[Entries provided Boundary: Start]

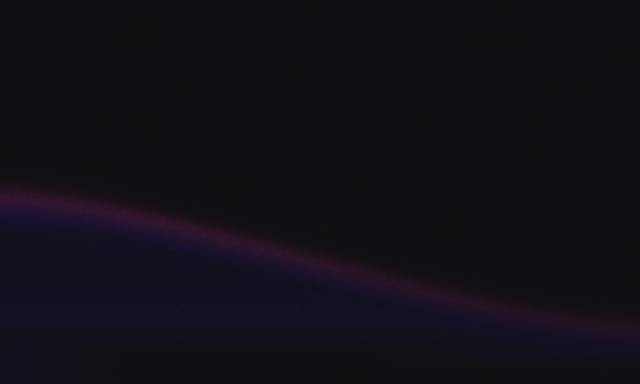
A Shadertoy shader for this background:

```glsl
const vec3 NIGHT = vec3(0.063, 0.063, 0.078);
const vec3 RED_GLOW = vec3(0.070, 0.004, 0.020);
const vec3 VIOLET_GLOW = vec3(0.062, 0.014, 0.082);
const vec3 BLUE_GLOW = vec3(0.012, 0.000, 0.075);
const vec3 INDIGO_FILL = vec3(0.010, 0.002, 0.058);
const float PI = 3.14159265;

float hash(vec2 p) {
    vec3 q = fract(vec3(p.xyx) * 0.1031);
    q += dot(q, q.yzx + 33.33);
    return fract((q.x + q.y) * q.z);
}

float bell(float d, float width) {
    float t = d / width;
    return exp(-t * t);
}

// Bell with its own width on each side of the centre
float skewBell(float d, float below, float above) {
    return bell(d, d < 0.0 ? below : above);
}

// Height of the falling wave crest
float ridge(float x) {
    return 0.31 + 0.17 * cos(PI * x) - 0.014 * sin(2.0 * PI * x);
}

// Deep colour beneath the crest, with a dark hollow near the floor
float fillAmount(vec2 uv, float d) {
    float below = 1.0 - smoothstep(-0.09, -0.02, d);
    float floorFade = smoothstep(0.07, 0.16, uv.y);
    float leftSide = 1.0 - smoothstep(0.04, 0.20, uv.x);
    float rightSide = 0.5 * smoothstep(0.55, 0.80, uv.x) * smoothstep(0.03, 0.10, uv.y);
    float lowerBand = 0.35 * bell(uv.y - 0.17, 0.06);
    float body = floorFade * (0.62 + lowerBand);
    return below * max(body, max(0.55 * leftSide, rightSide));
}

// Thin shaded fold running parallel to the crest
float foldShade(float x, float d) {
    float span = smoothstep(0.05, 0.20, x) * (1.0 - smoothstep(0.60, 0.75, x));
    return span * bell(d + 0.066, 0.009);
}

vec3 waveGlow(vec2 uv) {
    float d = uv.y - ridge(uv.x);
    float fade = mix(1.15, 0.55, smoothstep(0.0, 1.0, uv.x));
    float leftSwell = 1.0 - smoothstep(0.0, 0.30, uv.x);
    float spread = 1.0 + 0.35 * leftSwell;

    float red = skewBell(d - 0.012, 0.030, 0.026 * spread);
    float violet = skewBell(d + 0.004, 0.034, 0.024 * spread);
    float blue = skewBell(d + 0.044, 0.032, 0.028);

    vec3 glow = RED_GLOW * red * fade * (1.0 - 0.3 * leftSwell);
    glow += VIOLET_GLOW * violet * fade;
    glow += BLUE_GLOW * blue * fade * 0.75;
    glow += INDIGO_FILL * fillAmount(uv, d);
    return glow * (1.0 - 0.4 * foldShade(uv.x, d));
}

void mainImage(out vec4 fragColor, in vec2 fragCoord) {
    vec2 uv = fragCoord / iResolution.xy;
    vec3 glow = waveGlow(uv);

    // Fine grain, stronger where the light is
    vec2 cell = floor(uv * vec2(512.0, 308.0));
    float grain = hash(cell) - 0.5;
    vec3 color = NIGHT + glow * (1.0 + 0.22 * grain) + 0.004 * grain;

    fragColor = vec4(color, 1.0);
}
```
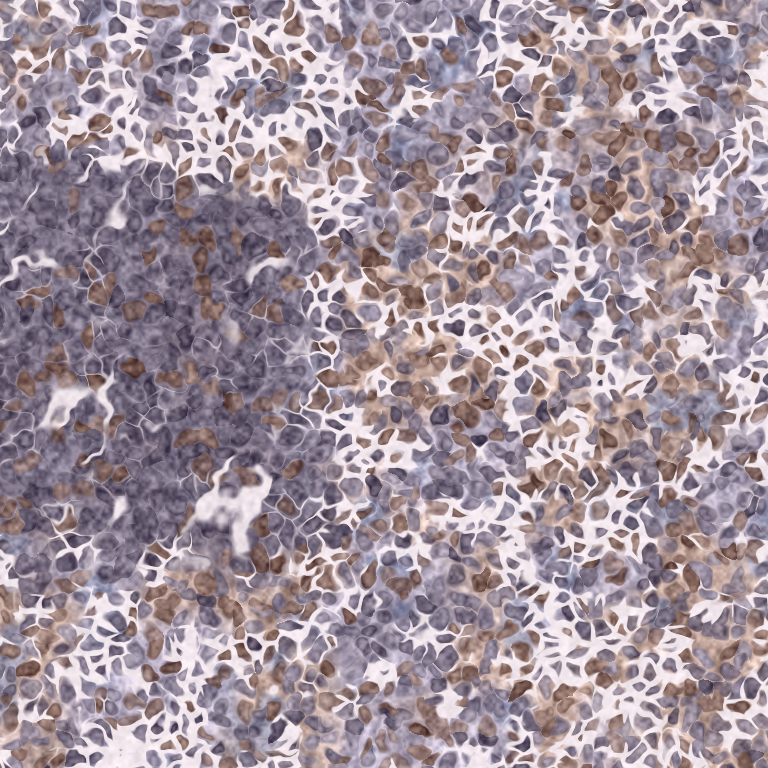
Write a WebGL 1 fragment shader that draws this texture.

```glsl
precision highp float;
// Stained tissue section: mottled nuclei in a pale stroma with white clefts.
// Jittered stretched cells give the nuclei and the gaps between them; a rounded
// region holds a denser, darker follicle split by slanted cracks.
uniform vec2 u_resolution;

#define CELLS 43.0          // cells across the canvas
#define JITTER 0.85         // irregularity of the cell centres
#define STRETCH 0.22        // elongation of the nuclei
#define SOFTNESS 0.10       // blur of outlines, in cells
#define CLEFT_WIDTH 0.34    // widest white gap, in cells
#define MOTTLE 0.40         // strength of the fine chromatin grain
#define BROWN_SHARE 0.36    // share of brown nuclei
#define CRACK_ANGLE 0.90    // slant of the follicle cracks, in radians

const vec3 NUCLEUS_DARK = vec3(0.31, 0.27, 0.35);
const vec3 NUCLEUS_PALE = vec3(0.57, 0.53, 0.61);
const vec3 NUCLEUS_BROWN = vec3(0.46, 0.33, 0.28);
const vec3 STROMA_LILAC = vec3(0.73, 0.69, 0.77);
const vec3 STROMA_PEACH = vec3(0.79, 0.68, 0.64);
const vec3 STROMA_BLUE = vec3(0.54, 0.57, 0.70);
const vec3 FOLLICLE_GROUND = vec3(0.50, 0.46, 0.54);
const vec3 CLEFT_WHITE = vec3(0.95, 0.91, 0.93);

vec3 hash3(vec2 p) {
  vec3 q = fract(p.xyx * vec3(0.1031, 0.1030, 0.0973));
  q += dot(q, q.yxz + 33.33);
  return fract((q.xxy + q.yzz) * q.zyx);
}

float noise(vec2 p) {
  vec2 i = floor(p), f = fract(p);
  f = f * f * (3.0 - 2.0 * f);
  vec2 e = vec2(0.0, 1.0);
  return mix(mix(hash3(i).x, hash3(i + e.yx).x, f.x),
             mix(hash3(i + e.xy).x, hash3(i + e.yy).x, f.x), f.y);
}

float fbm(vec2 p) {
  return 0.62 * noise(p) + 0.38 * noise(p * 2.13 + 17.3);
}

vec2 rotate(vec2 p, float a) {
  float c = cos(a), s = sin(a);
  return vec2(c * p.x + s * p.y, c * p.y - s * p.x);
}

// x: distance to the nearest centre, y: to the second; id: nearest cell
vec2 nearestCells(vec2 p, out vec2 id) {
  vec2 base = floor(p), best = vec2(9.0);
  id = base;
  for (int j = -1; j <= 1; j++) {
    for (int i = -1; i <= 1; i++) {
      vec2 cell = base + vec2(float(i), float(j));
      vec3 h = hash3(cell + 50.0);
      vec2 r = cell + 0.5 + JITTER * (h.xy - 0.5) - p;
      r = rotate(r, 3.1416 * h.z) * vec2(1.0 - STRETCH, 1.0 + STRETCH);
      float d = length(r);
      if (d < best.x) {
        best = vec2(d, best.x);
        id = cell;
      } else {
        best.y = min(best.y, d);
      }
    }
  }
  return best;
}

// 1 inside the dense follicle, 0 outside
float follicleMask(vec2 uv) {
  vec2 q = uv - vec2(0.12, 0.53);
  q.y += 0.16 * q.x;
  q = abs(q) - vec2(0.17, 0.13);
  float d = length(max(q, 0.0)) - 0.12 + 0.12 * (fbm(uv * 9.0) - 0.5);
  return 1.0 - smoothstep(-0.025, 0.035, d);
}

void main() {
  vec2 uv = gl_FragCoord.xy / min(u_resolution.x, u_resolution.y);
  vec2 warp = vec2(fbm(uv * 38.0), fbm(uv * 38.0 + 71.0)) - 0.5;
  float follicle = follicleMask(uv);
  float grain = 0.6 * noise(uv * 125.0) + 0.4 * noise(uv * 230.0 + 9.0) - 0.5;

  // Stroma: tinted patches and wavy upright fibres
  vec3 color = mix(STROMA_LILAC, STROMA_PEACH, smoothstep(0.36, 0.62, fbm(uv * 8.0 + 3.0)));
  color = mix(color, STROMA_BLUE, 0.7 * smoothstep(0.58, 0.78, fbm(uv * 15.0 + 40.0)));
  color += 0.26 * (noise(rotate(uv + 0.03 * warp, -0.25) * vec2(95.0, 22.0)) - 0.5);
  color = mix(color, FOLLICLE_GROUND, 0.85 * follicle);

  // Nuclei: dark rim, paler mottled middle
  vec2 id;
  vec2 near = nearestCells(uv * CELLS + 0.9 * warp, id);
  vec3 h = hash3(id + 211.0);
  vec3 k = hash3(id + 397.0);
  float radius = mix(0.34, 0.60, h.x) + 0.10 * follicle + 0.3 * grain;
  float nucleus = 1.0 - smoothstep(radius - SOFTNESS, radius + SOFTNESS, near.x);
  vec3 stain = mix(NUCLEUS_DARK, NUCLEUS_PALE, h.y * (1.0 - 0.45 * follicle));
  float brown = step(h.z, BROWN_SHARE * (1.0 - 0.5 * follicle));
  stain = mix(stain, NUCLEUS_BROWN + 0.16 * (h.y - 0.4), 0.85 * brown);
  stain += 0.09 * (1.0 - smoothstep(0.1, 0.95, near.x / radius)) - 0.03;
  color = mix(color, stain, nucleus * mix(0.65, 1.0, k.x));
  color += MOTTLE * grain * vec3(1.0, 0.98, 0.93);

  // White clefts between cells, widening in patches
  float open = smoothstep(0.40, 0.74, fbm(uv * 24.0 + 80.0)) * (1.0 - 0.75 * follicle);
  float width = CLEFT_WIDTH * open;
  float cleft = 1.0 - smoothstep(width - SOFTNESS, width + SOFTNESS, near.y - near.x);
  cleft *= smoothstep(0.05, 0.4, open);

  // Slanted cracks, mostly in the follicle
  vec2 along = rotate(uv + 0.035 * warp, CRACK_ANGLE) * vec2(10.0, 27.0);
  float ridge = abs(noise(along + 30.0) - 0.5);
  float crack = 1.0 - smoothstep(0.03, 0.10, ridge);
  crack *= smoothstep(0.50, 0.64, fbm(uv * 17.0 + 120.0)) * mix(0.25, 0.95, follicle);

  color = mix(color, CLEFT_WHITE + 0.12 * grain, max(cleft, crack));
  gl_FragColor = vec4(clamp(color, 0.0, 1.0), 1.0);
}
```
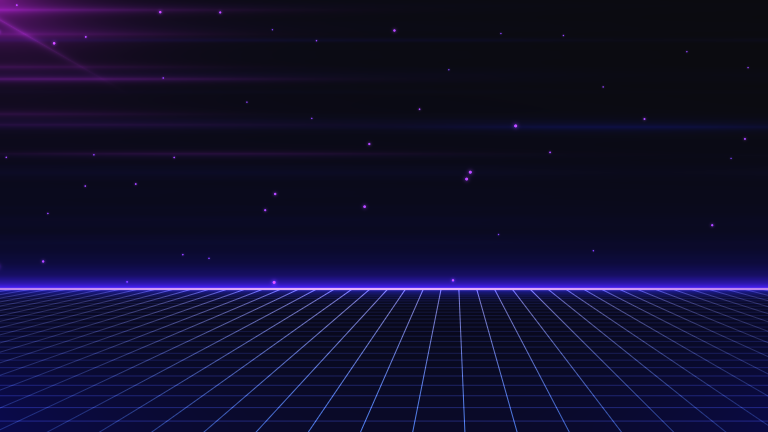
A WebGL 2 fragment shader for this background:

```glsl
#version 300 es
precision highp float;
// Neon night: a perspective floor grid under a glowing violet horizon,
// with hashed stars, soft horizontal light streaks and a magenta corner flare.
// All lengths are in canvas heights, with the origin at the lower left.
uniform vec2 u_resolution;
out vec4 outColor;

const float HORIZON = 0.331;
const vec2 VANISH = vec2(1.055, 0.502);

float hash(vec2 p) {
    p = fract(p * vec2(0.1031, 0.1137));
    p += dot(p, p.yx + 33.33);
    return fract((p.x + p.y) * p.x * 17.0);
}

float noise(float x) {
    float i = floor(x), f = fract(x);
    return mix(hash(vec2(i, 7.0)), hash(vec2(i + 1.0, 7.0)), f * f * (3.0 - 2.0 * f));
}

// Antialiased line coverage, dimmed when thinner than a pixel
float stroke(float dist, float halfWidth, float px) {
    float drawn = max(halfWidth, 0.5 * px);
    return clamp((drawn - dist) / px + 0.5, 0.0, 1.0) * min(1.0, 2.0 * halfWidth / px);
}

// Distance to the nearest integer
float toInteger(float x) {
    return abs(fract(x + 0.5) - 0.5);
}

// Horizontal streak that fades to both sides of its centre
float streak(vec2 p, vec2 center, vec2 size) {
    vec2 q = (p - center) / size;
    return exp(-q.x * q.x - abs(q.y));
}

// One star per cell, a few of them large
vec3 stars(vec2 p, float px) {
    vec3 light = vec3(0.0);
    vec2 cell = floor(p / 0.155);
    for (int j = -1; j <= 1; j++)
    for (int i = -1; i <= 1; i++) {
        vec2 id = cell + vec2(i, j);
        vec2 pos = (id + vec2(hash(id + 3.1), hash(id + 41.7))) * 0.155;
        float size = hash(id + 87.3);
        float radius = 0.0013 + 0.0026 * pow(size, 6.0);
        float d = length(p - pos);
        float disc = 1.0 - smoothstep(radius - 0.5 * px, radius + 0.7 * px, d);
        float halo = 0.3 * exp(-d * d / (radius * radius * 5.0));
        float visible = step(0.12, size) * step(HORIZON + 0.01, pos.y);
        light += visible * (disc + halo) * mix(vec3(0.28, 0.15, 0.62), vec3(0.58, 0.20, 0.80), size);
    }
    return light;
}

vec3 sky(vec2 p, float px) {
    float h = max(p.y - HORIZON, 0.0);
    vec3 col = mix(vec3(0.036, 0.036, 0.115), vec3(0.043, 0.043, 0.060),
                   smoothstep(0.0, 0.55, h) * (0.5 + 0.28 * p.x));

    // Horizon glow, violet close by and blue further up, broken by thin bands
    float bands = 0.85 + 0.3 * noise(p.y * 110.0);
    col += vec3(0.24, 0.07, 0.36) * exp(-h / 0.018);
    col += vec3(0.035, 0.025, 0.50) * exp(-h / 0.042) * bands;

    // Corner flare and its slanting ray
    vec2 corner = p - vec2(0.0, 1.0);
    col += vec3(0.40, 0.05, 0.42) * exp(-length(corner * vec2(1.0, 1.6)) / 0.14);
    vec2 ray = p - vec2(0.0, 0.954);
    float across = abs(ray.y + 0.577 * ray.x) * 0.866;
    col += vec3(0.20, 0.05, 0.24) * exp(-across / 0.006) * (1.0 - smoothstep(0.0, 0.32, p.x));

    // Magenta streaks on the left, a blue one on the right
    float magenta = 0.9 * streak(p, vec2(0.0, 0.977), vec2(0.50, 0.008))
        + 0.7 * streak(p, vec2(0.0, 0.921), vec2(0.42, 0.012))
        + 0.5 * streak(p, vec2(0.0, 0.845), vec2(0.40, 0.007))
        + 0.9 * streak(p, vec2(0.1, 0.817), vec2(0.48, 0.006))
        + 0.45 * streak(p, vec2(0.0, 0.736), vec2(0.38, 0.008))
        + 0.35 * streak(p, vec2(0.1, 0.711), vec2(0.55, 0.006))
        + 0.45 * streak(p, vec2(0.45, 0.644), vec2(0.50, 0.005));
    col += vec3(0.26, 0.04, 0.31) * magenta;
    col += vec3(0.01, 0.02, 0.18) * streak(p, vec2(1.45, 0.706), vec2(0.42, 0.008));

    // Faint bands of blue haze
    float haze = pow(noise(p.y * 75.0), 4.0) * noise(p.x * 2.0);
    col += vec3(0.01, 0.01, 0.08) * haze;
    return col + stars(p, px);
}

vec3 ground(vec2 p, float px) {
    float below = max(HORIZON - p.y, 0.0);
    float depth = VANISH.y - HORIZON + below;
    float side = abs(p.x - 0.95) / 0.95;
    float near = smoothstep(0.0, HORIZON, below);
    vec3 col = mix(vec3(0.034, 0.036, 0.100), vec3(0.036, 0.036, 0.24), side * side * (0.35 + 0.65 * near));
    col += vec3(0.004, 0.005, 0.055) * near;

    // Cross lines, equally spaced in inverse depth
    float rowGap = 0.147 * depth * depth;
    float row = toInteger(1.0 / (0.147 * depth) - 0.27) * rowGap;
    col += vec3(0.12, 0.15, 0.38) * stroke(row, 0.0009, px) * mix(0.35, 1.0, near);

    // Lines running to the vanishing point
    float gap = 0.2406 * depth;
    float slope = (p.x - VANISH.x) / depth;
    float ray = toInteger((p.x - VANISH.x) / gap - 0.175) * gap / sqrt(1.0 + slope * slope);
    vec3 tint = mix(vec3(0.50, 0.50, 0.74), vec3(0.32, 0.52, 0.88), near);
    col += tint * stroke(ray, 0.0010, px) * mix(1.0, 0.32, smoothstep(0.1, 0.9, side));

    // Light spilling from the horizon
    return col + vec3(0.09, 0.07, 0.62) * exp(-below / 0.011);
}

void main() {
    float px = 1.0 / u_resolution.y;
    vec2 p = gl_FragCoord.xy * px;
    float above = smoothstep(-0.5 * px, 0.5 * px, p.y - HORIZON);
    vec3 col = mix(ground(p, px), sky(p, px), above);

    // Bright horizon line, strongest in the middle
    float rim = stroke(abs(p.y - HORIZON), 0.0026, px);
    float middle = exp(-pow(abs(p.x - 0.89) / 0.9, 2.0));
    col = mix(col, mix(vec3(0.62, 0.40, 0.90), vec3(0.90, 0.70, 0.98), middle), rim);
    outColor = vec4(clamp(col, 0.0, 1.0), 1.0);
}
```
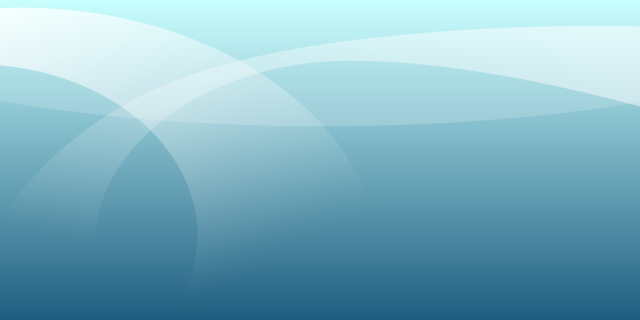
Write a Shadertoy shader that draws this background.

```glsl
// Calm teal backdrop: a vertical gradient crossed by three translucent white
// sheets. Each sheet lies between implicit curves and fades along its own axis.
// Lengths are in canvas heights, measured downward from the top edge.

#define SKY_COLOR   vec3(0.79, 1.00, 1.00)
#define DEEP_COLOR  vec3(0.12, 0.365, 0.50)
#define SHEET_COLOR vec3(1.0)
#define VEIL_ALPHA  0.19
#define ARC_ALPHA   0.85
#define ARC_FALLOFF 1.3
#define WAVE_ALPHA  0.55

// Antialiased coverage of the region where f is negative
float coverage(float f) {
    return clamp(0.5 - f / max(fwidth(f), 1e-5), 0.0, 1.0);
}

float ellipse(vec2 p, vec2 center, vec2 radii) {
    return length((p - center) / radii) - 1.0;
}

// Upper rim of the wave: a flat crest that steepens to the left
float waveRim(float x) {
    float z = (x - 1.862) / 1.862;
    float z2 = z * z;
    return 0.081 + z2 * (0.26 + 0.341 * z2 * z2);
}

// Lower rim: an elliptic rise on the left, a soft slope on the right
float waveHollow(float x) {
    vec2 crest = vec2(1.094, 0.19), radii = vec2(0.80, 0.583);
    float dx = x - crest.x;
    float rise = min(dx, 0.0) / radii.x;
    float run = max(dx, 0.0);
    float left = radii.y * (1.0 - sqrt(max(1.0 - rise * rise, 0.0)));
    float right = 0.253 * run * run / (1.0 + 0.5 * run);
    return crest.y + left + right;
}

void mainImage(out vec4 fragColor, in vec2 fragCoord) {
    vec2 p = fragCoord / iResolution.y;
    p.y = 1.0 - p.y;

    vec3 color = mix(SKY_COLOR, DEEP_COLOR, p.y);

    // Wide veil hanging from the top, strongest at its lower edge
    vec2 veilRadii = vec2(1.68, 0.3945);
    float veil = coverage(ellipse(p, vec2(1.01, 0.0), veilRadii));
    veil *= clamp(p.y / veilRadii.y, 0.0, 1.0);
    color = mix(color, SHEET_COLOR, VEIL_ALPHA * veil);

    // Wave sweeping to the right, fading toward the lower left
    float wave = coverage(waveRim(p.x) - p.y) * coverage(p.y - waveHollow(p.x));
    wave *= clamp((dot(p, vec2(0.30, -0.95)) + 0.648) / 1.107, 0.0, 1.0);
    color = mix(color, SHEET_COLOR, WAVE_ALPHA * wave);

    // Crescent on the left, fading toward the lower right
    float arc = coverage(ellipse(p, vec2(0.065, 0.831), vec2(1.125, 0.807)));
    arc *= coverage(-ellipse(p, vec2(-0.078, 0.737), vec2(0.695, 0.536)));
    float arcFade = clamp(1.0 - dot(p, vec2(0.5, 0.866)) / 1.133, 0.0, 1.0);
    color = mix(color, SHEET_COLOR, ARC_ALPHA * arc * pow(arcFade, ARC_FALLOFF));

    fragColor = vec4(color, 1.0);
}
```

[Entries provided Boundary: End]

**What the task asks**.
Return every line in the records that includes the string "noise".

**Finished exercise**.
float noise(vec2 p) {
  return 0.62 * noise(p) + 0.38 * noise(p * 2.13 + 17.3);
  float grain = 0.6 * noise(uv * 125.0) + 0.4 * noise(uv * 230.0 + 9.0) - 0.5;
  color += 0.26 * (noise(rotate(uv + 0.03 * warp, -0.25) * vec2(95.0, 22.0)) - 0.5);
  float ridge = abs(noise(along + 30.0) - 0.5);
float noise(float x) {
    float bands = 0.85 + 0.3 * noise(p.y * 110.0);
    float haze = pow(noise(p.y * 75.0), 4.0) * noise(p.x * 2.0);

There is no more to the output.